Last September, three days before my second wedding anniversary, I sat on the couch and asked my husband the hardest question I have ever had to ask anyone: "Are you transgender?"
I had noticed some changes in Kyle. He had started to grow his hair out. He was doing it for charity, but then he left it that way. He'd obliged the manicurist and gotten his nails painted for the first time in the five years I've had him join me at the nail salon. He shaved his beard off without me asking and had kept it shaved for several months.
These changes over the course of a summer are not significant. I didn't even notice them at first. They blended into the background of our moving to a new apartment. It wasn't until a camping trip in August, during which Kyle admitted to being very depressed, that these subtle changes took a 3-D form I couldn't ignore anymore. Armed with a hunch and my observations, I asked my significant other, the person who I had signed up to share my life with, if there was meaning in these arbitrary events.
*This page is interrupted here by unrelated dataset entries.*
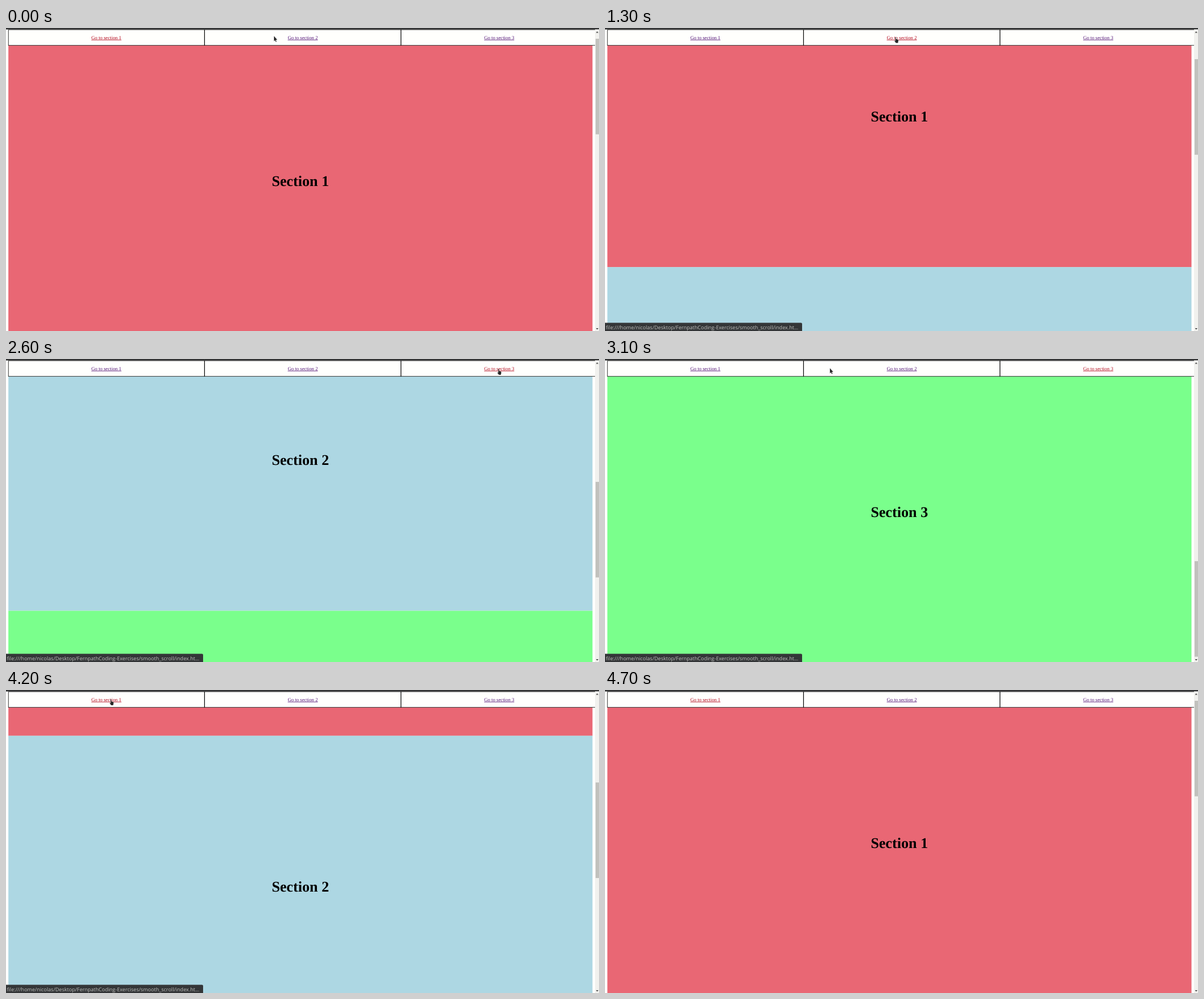
An HTML page for the animation above (5300 ms loop, 1047 px wide and 535 px high).

```html
<!DOCTYPE html>
<html lang="en">
<head>
<meta charset="utf-8">
<title>Smooth scroll</title>
<style>
  html, body { margin: 0; width: 100%; height: 100%; overflow: hidden; background: #fffffd; }
  svg { display: block; width: 1047px; height: 535px; }
  text { font-family: "Liberation Serif", "Times New Roman", serif; text-anchor: middle; text-rendering: geometricPrecision; }
  .title { font-size: 26.18px; font-weight: bold; }
  .link { font-size: 8.73px; text-decoration: underline; }
  .status { font: 9.05px "Open Sans", sans-serif; text-anchor: start; fill: #bfc0bd; }
</style>
</head>
<body>
<svg viewBox="0 0 1047 535">
  <g id="page"></g>
  <rect width="1047" height="31" fill="#fffffd"/>
  <rect width="1047" height="2.6" fill="#333435"/>
  <path d="M4.3 31V3H1040M4 30.6H1040" fill="none" stroke="#000" stroke-width=".8"/>
  <path d="M350.5 3V31M697.4 3V31" stroke="#000" stroke-width="1.2"/>
  <g id="nav"></g>
  <rect x="1040" y="2.6" width="7" height="533" fill="#f1f1ee"/>
  <rect id="thumb" x="1041" width="6" height="168.7" fill="#c1c1bd"/>
  <path d="M1041.6 8.5h4.4l-2.2-2.4zM1041.6 530h4.4l-2.2 2.4z" fill="#444"/>
  <g id="status">
    <path d="M0 535V520.6H346a2 2 0 0 1 2 2V535z" fill="#343638"/>
    <text class="status" x="1.5" y="531.7">file:///home/nicolas/Desktop/FernpathCoding-Exercises/smooth_scroll/index.ht...</text>
  </g>
  <g id="cursor" fill="#262626" stroke="#fff" stroke-opacity=".5" stroke-width=".5">
    <path id="arrow" d="M0 0V9.4L2 7.7L3.4 10.8L4.9 10.1L3.5 7.2L6 6.8z"/>
    <path id="hand" d="M1.6 .6Q2.6 -.2 3.1 1V4L6.3 4.9Q7.4 5.4 7 7.2L6.4 11H2.7L.2 7.8Q-.3 6.7 .7 6.6L1.6 7.2z"/>
  </g>
</svg>
<script>
const LOOP = 5300, TICK = 100, HEIGHT = 533;
const $ = id => document.getElementById(id);
const linkX = i => 177.2 + i * 346.8;

const colors = ["#e96774", "#add7e3", "#7aff8c"];
$("page").innerHTML = colors.map((c, i) =>
  `<rect x="4.2" y="${3 + i * HEIGHT}" width="1031.3" height="${HEIGHT}" fill="${c}"/>
   <text class="title" x="519.7" y="${278.7 + i * HEIGHT}">Section ${i + 1}</text>`).join("");
$("nav").innerHTML = colors.map((c, i) =>
  `<text class="link" x="${linkX(i)}" y="19.7">Go to section ${i + 1}</text>`).join("");
const links = [...$("nav").children];

// The page first redraws at "paint", part of the way into each scroll.
const clicks = [
  { press: 1100, paint: 1300, start: 1124, time: 550, to: 1 },
  { press: 2400, paint: 2500, start: 2442, time: 550, to: 2 },
  { press: 3700, paint: 3800, start: 3771.4, time: 790, to: 0 }
];

// Cursor glides: start, end, x, y
const glides = [
  [100, 600, 511, 15.5], [1800, 1900, 829, 15], [1900, 2100, 867.5, 17],
  [2900, 3100, 397, 16], [3200, 3600, 183, 16], [4300, 4500, 220, -20]
];

// cubic-bezier(.42, 0, .58, 1)
function easeInOut(x) {
  let lo = 0, hi = 1;
  for (let i = 0; i < 24; i++) {
    const p = (lo + hi) / 2, q = 1 - p;
    if (3 * q * q * p * .42 + 3 * q * p * p * .58 + p ** 3 < x) lo = p; else hi = p;
  }
  return lo * lo * (3 - 2 * lo);
}

const progress = (t, start, time) => Math.min(1, Math.max(0, (t - start) / time));

function scrollAt(t) {
  let pos = 0;
  for (const c of clicks)
    if (t >= c.paint) pos += (c.to - pos) * easeInOut(progress(t, c.start, c.time));
    else break;
  return pos * HEIGHT;
}

function cursorAt(t) {
  let x = 473, y = 14;
  for (const [start, end, toX, toY] of glides) {
    const k = progress(t, start, end - start);
    x += (toX - x) * k;
    y += (toY - y) * k;
  }
  const hover = y > 8 && links.some((el, i) => Math.abs(x + 2 - linkX(i)) < 27);
  return { x, y, hover };
}

function isRed(i, t) {
  const focused = clicks.filter(c => t >= c.paint).pop();
  const pressed = clicks.filter(c => t >= c.press).pop();
  return i === (focused ? focused.to : 0) || i === (pressed ? pressed.to : 0);
}

function draw(now) {
  const t = Math.floor(now % LOOP / TICK) * TICK;
  const top = scrollAt(t), { x, y, hover } = cursorAt(t);
  $("page").setAttribute("transform", `translate(0 ${-top})`);
  $("thumb").setAttribute("y", 19 + top * .317);
  links.forEach((el, i) => el.setAttribute("fill", isRed(i, t) ? "#b3081c" : "#541678"));
  $("cursor").setAttribute("transform", `translate(${x} ${y})`);
  $("hand").style.display = hover ? "" : "none";
  $("arrow").style.display = hover ? "none" : "";
  // The status bar lingers after the cursor leaves a link.
  const lit = [0, 100, 200, 300].some(ago => cursorAt(t - ago).hover);
  $("status").style.display = lit ? "" : "none";
  requestAnimationFrame(draw);
}
requestAnimationFrame(draw);
</script>
</body>
</html>
```
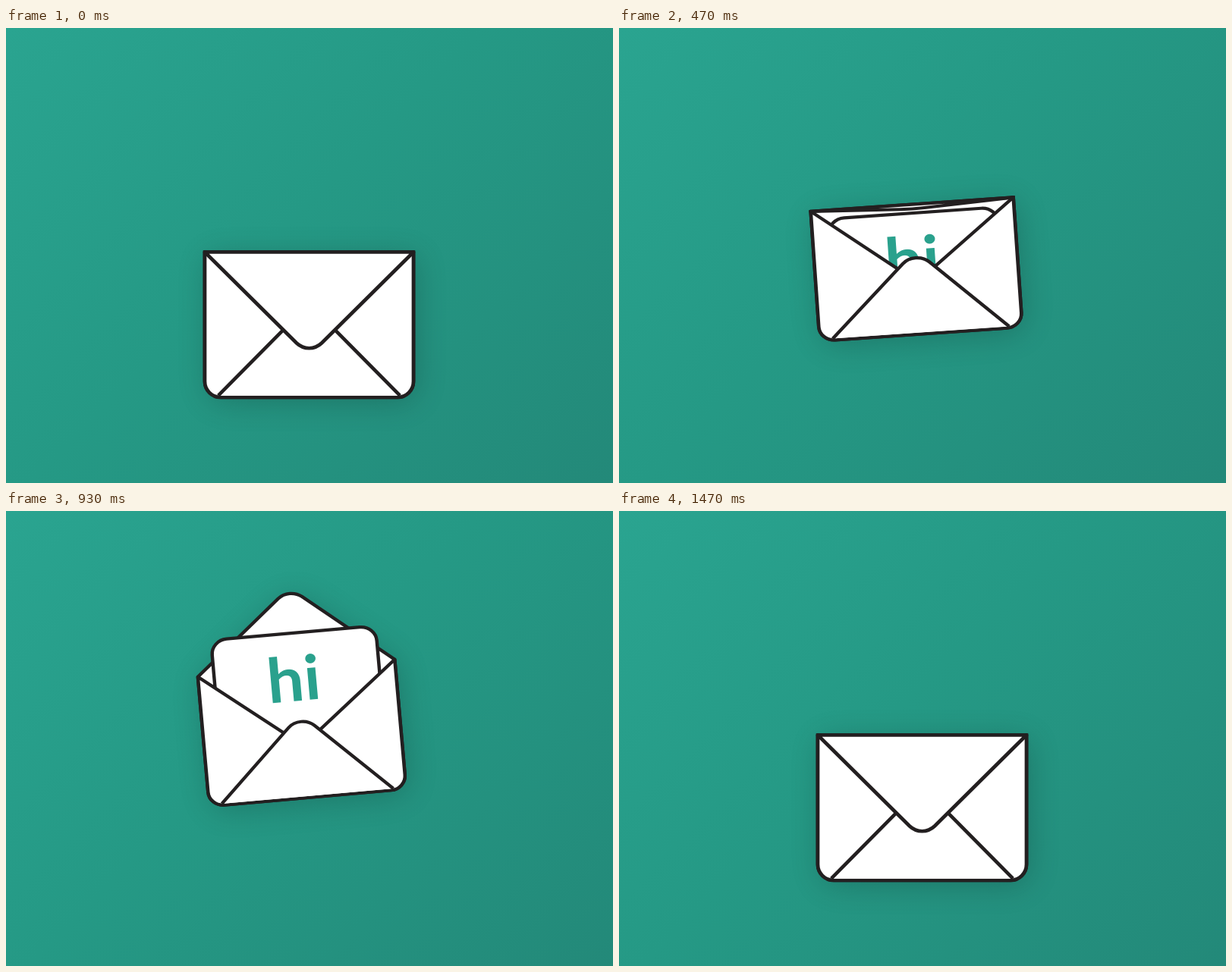
An HTML page with a canvas for the animation above (1830 ms loop, 800x600 px).

```html
<!DOCTYPE html>
<html lang="en">
<head>
<meta charset="utf-8">
<title>Envelope</title>
<style>
  html, body { margin: 0; width: 100%; height: 100%; overflow: hidden; }
  body { background: linear-gradient(135deg, #2aa490, #259985 45%, #238979); }
  canvas { display: block; width: 800px; height: 600px; }
</style>
</head>
<body>
<canvas id="stage" width="800" height="600"></canvas>
<script>
const ctx = document.getElementById('stage').getContext('2d');
const LOOP = 1830, HALF = 137.5, HEIGHT = 191.5, CORNER = 21;
const INK = '#231f20', TEAL = '#2aa18d';

// Eased 0..1 progress between two times
const linear = p => p;
const cubicOut = p => 1 - (1 - p) ** 3;
const inOut = power => p =>
  p < .5 ? (2 * p) ** power / 2 : 1 - (2 - 2 * p) ** power / 2;
const quad = inOut(2), cubic = inOut(3);
const ramp = (t, from, to, ease = quad) =>
  ease(Math.min(1, Math.max(0, (t - from) / (to - from))));

function pose(t) {
  const leap = ramp(t, 330, 680, cubicOut);
  const fall = ramp(t, 1014, 1272, cubic);
  return {
    x: 399.5 - 1.8 * leap + 1.8 * fall,
    y: 487 - 106 * leap - 3 * ramp(t, 680, 900) + 109 * fall,
    angle: -5.06 * leap + 6.65 * ramp(t, 981, 1225) - 1.59 * ramp(t, 1225, 1450),
    scaleX: 1 - .053 * ramp(t, 330, 610) + .053 * ramp(t, 1040, 1270),
    scaleY: 1 - .105 * ramp(t, 30, 419) + .105 * ramp(t, 1170, 1470),
    flap: 1 - 1.87 * ramp(t, 330, 610) + 1.87 * ramp(t, 930, 1385),
    lift: 65.5 * (ramp(t, 450, 740) - ramp(t, 927, 1170)),
    tickHead: ramp(t, 590, 690, linear),
    tickTail: ramp(t, 650, 786, linear)
  };
}

function paint(path, join = 'round') {
  ctx.lineJoin = join;
  ctx.fill(path);
  ctx.stroke(path);
}

// Flap edge from the top left to the top right corner
function flapEdge(path, flap) {
  const at = depth => -HEIGHT + depth * flap;
  path.moveTo(-HALF, -HEIGHT);
  path.lineTo(-16.5, at(120));
  path.bezierCurveTo(-7, at(129), 7, at(129), 16.5, at(120));
  path.lineTo(HALF, -HEIGHT);
}

// Sides and bottom, continuing from the top right corner
function closeBody(path) {
  path.arcTo(HALF, 0, 0, 0, CORNER);
  path.arcTo(-HALF, 0, -HALF, -HEIGHT, CORNER);
  path.closePath();
}

function drawBack(flap) {
  const path = new Path2D();
  const open = flap < -.04;
  flapEdge(path, open ? flap : 0);
  closeBody(path);
  ctx.save();
  ctx.shadowColor = 'rgba(0, 0, 0, .2)';
  ctx.shadowBlur = 40;
  ctx.shadowOffsetX = 4;
  ctx.shadowOffsetY = 6;
  ctx.fill(path);
  ctx.restore();
  paint(path, open ? 'round' : 'miter');
}

function drawLetter(lift) {
  const sheet = new Path2D();
  sheet.roundRect(-115, -178 - lift, 230, 165, 22);
  paint(sheet);
  ctx.save();
  ctx.fillStyle = TEAL;
  ctx.font = '700 91px Lato, sans-serif';
  ctx.fillText('hi', -42.3, -78 - lift);
  ctx.restore();
}

function drawFront() {
  const sides = new Path2D();
  sides.moveTo(-HALF, -HEIGHT);
  sides.lineTo(0, -77);
  sides.lineTo(HALF, -HEIGHT);
  closeBody(sides);
  paint(sides);

  const pocket = new Path2D();
  pocket.moveTo(-119.7, -2.3);
  pocket.lineTo(-18, -105.2);
  pocket.bezierCurveTo(-8.5, -114.9, 8.5, -114.9, 18, -105.2);
  pocket.lineTo(119.7, -2.3);
  paint(pocket);
}

function drawTicks(head, tail) {
  if (head <= tail) return;
  ctx.beginPath();
  for (const side of [-1, 1]) {
    for (const p of [tail, head]) {
      const x = -5 + side * (95 + 10 * p), y = -252 - 23 * p;
      p === tail ? ctx.moveTo(x, y) : ctx.lineTo(x, y);
    }
  }
  ctx.strokeStyle = '#111';
  ctx.stroke();
}

function draw(t) {
  const p = pose(t);
  ctx.clearRect(0, 0, 800, 600);
  ctx.save();
  ctx.translate(p.x, p.y);
  ctx.rotate(p.angle * Math.PI / 180);
  ctx.scale(p.scaleX, p.scaleY);
  ctx.fillStyle = '#fff';
  ctx.strokeStyle = INK;
  ctx.lineWidth = 4.7;

  drawBack(p.flap);
  drawLetter(p.lift);
  drawFront();
  if (p.flap > .02) {
    const path = new Path2D();
    flapEdge(path, p.flap);
    path.closePath();
    paint(path);
  }
  drawTicks(p.tickHead, p.tickTail);
  ctx.restore();
}

const start = performance.now();
function frame() {
  draw((performance.now() - start) % LOOP);
  requestAnimationFrame(frame);
}
frame();
</script>
</body>
</html>
```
In the most honest and tear-filled conversation we have ever had, my husband confessed to me that they had discovered a part of themselves they didn't know existed before. While they explained the revelation to me, I started on what I didn't know then would be the most difficult and lonely path I've ever known. There isn't an easy Google search for "How does a cisgender straight woman accept her transgender wife?"
In the age of gender revelation, transformation, and growing awareness, there isn't a "how-to" guide for couples in marriages learning how to navigate the reconstruction of gender identity. Being transgender wasn't part of our contract when we got married. I believe fundamentally in the goodness of people. Sitting on the couch as we both cried, both of us completely unsure how to move forward, the only thing I could think to say was that, despite my inability to see into our future, I knew we had to do whatever was necessary to make my spouse, now my wife, the person she was always meant to be.
The next steps in her journey were very clear. She had lived 32 years in darkness, in the shadow built by borrowed ideas of how masculinity should be represented. Now that she was out, I knew not another day could pass without us being serious about how she could live her best life, how she could live in the lightness that comes with confidence in who you are.
Without hesitation and through the good fortune of medical benefits, she, I, and we started therapy. I knew without a doubt that we would need experts to help us navigate this unique and often undocumented territory. From what I can tell in my limited research, many couples don't survive this kind of revelation.
That said, I know enough to believe that no two marriages or people are alike. There is no one-size-fits-all set of solutions for this journey. We have spent the past eight months unraveling the complicated fabric of our identities as individuals, and as a couple, with our families and friends. Preparation for each conversation was doused with substantial amounts of anxiety and fear of rejection. One at a time, we have told those we love that my husband is now my wife.
We've gotten a lot of questions, as you would expect. Some people have been concerned about our happiness. Some people don't necessarily know what being transgender means. Some people still cannot fathom that sex and gender are separate social constructions. This is a painful part of our journey, but we press on. I know with all my being that this is the right path.
Last month, we announced on Facebook that Kyle is now Katie. She started hormone replacement therapy, and I've been blogging about the experience at tisfortrans.wordpress.com. Earlier this month, on a trip to Orcas Island, Katie introduced herself to people we hadn't met before, and no one asked her any questions. No one did a double take. No one even looked surprised. It was really liberating not to be worried about how to tell people that the male body form in front of them identifies as Katie.
Now we are about to celebrate Seattle Pride in a way that we never have before: as members of the LGBT community. Attending the parade and the events around it is one of my favorite annual Seattle traditions. There is an unparalleled energy of love, inclusion, and support. That said, my experience of Pride this year will be a new one: It will be through the lens of someone who newly understands the significance of the T in LGBT. This year, I will participate in Pride as the proud spouse of my wife. That's something I never thought I would say. What a wonderful and well-earned celebration it will be.
• This piece appears in the 2018 Queer Issue as “That One Spouse” See also: “That One Serial Killer” by Dan Savage, “That One Drag Queen” by Jinkx Monsoon, "That One DJ" by Charles Mudede, “That One Writer” by Sophia Stephens, “That One Coworker" by Trisha Ready, “That One Parent” by Jing Jing Wang, "That One Roommate" by Christopher Frizzelle, “That One Teacher” by Katie Herzog, “That One Radical Faerie” by Marc Castillo, “That One Filmmaker” by Chase Burns, and “That One Songwriter. by Eli Sanders.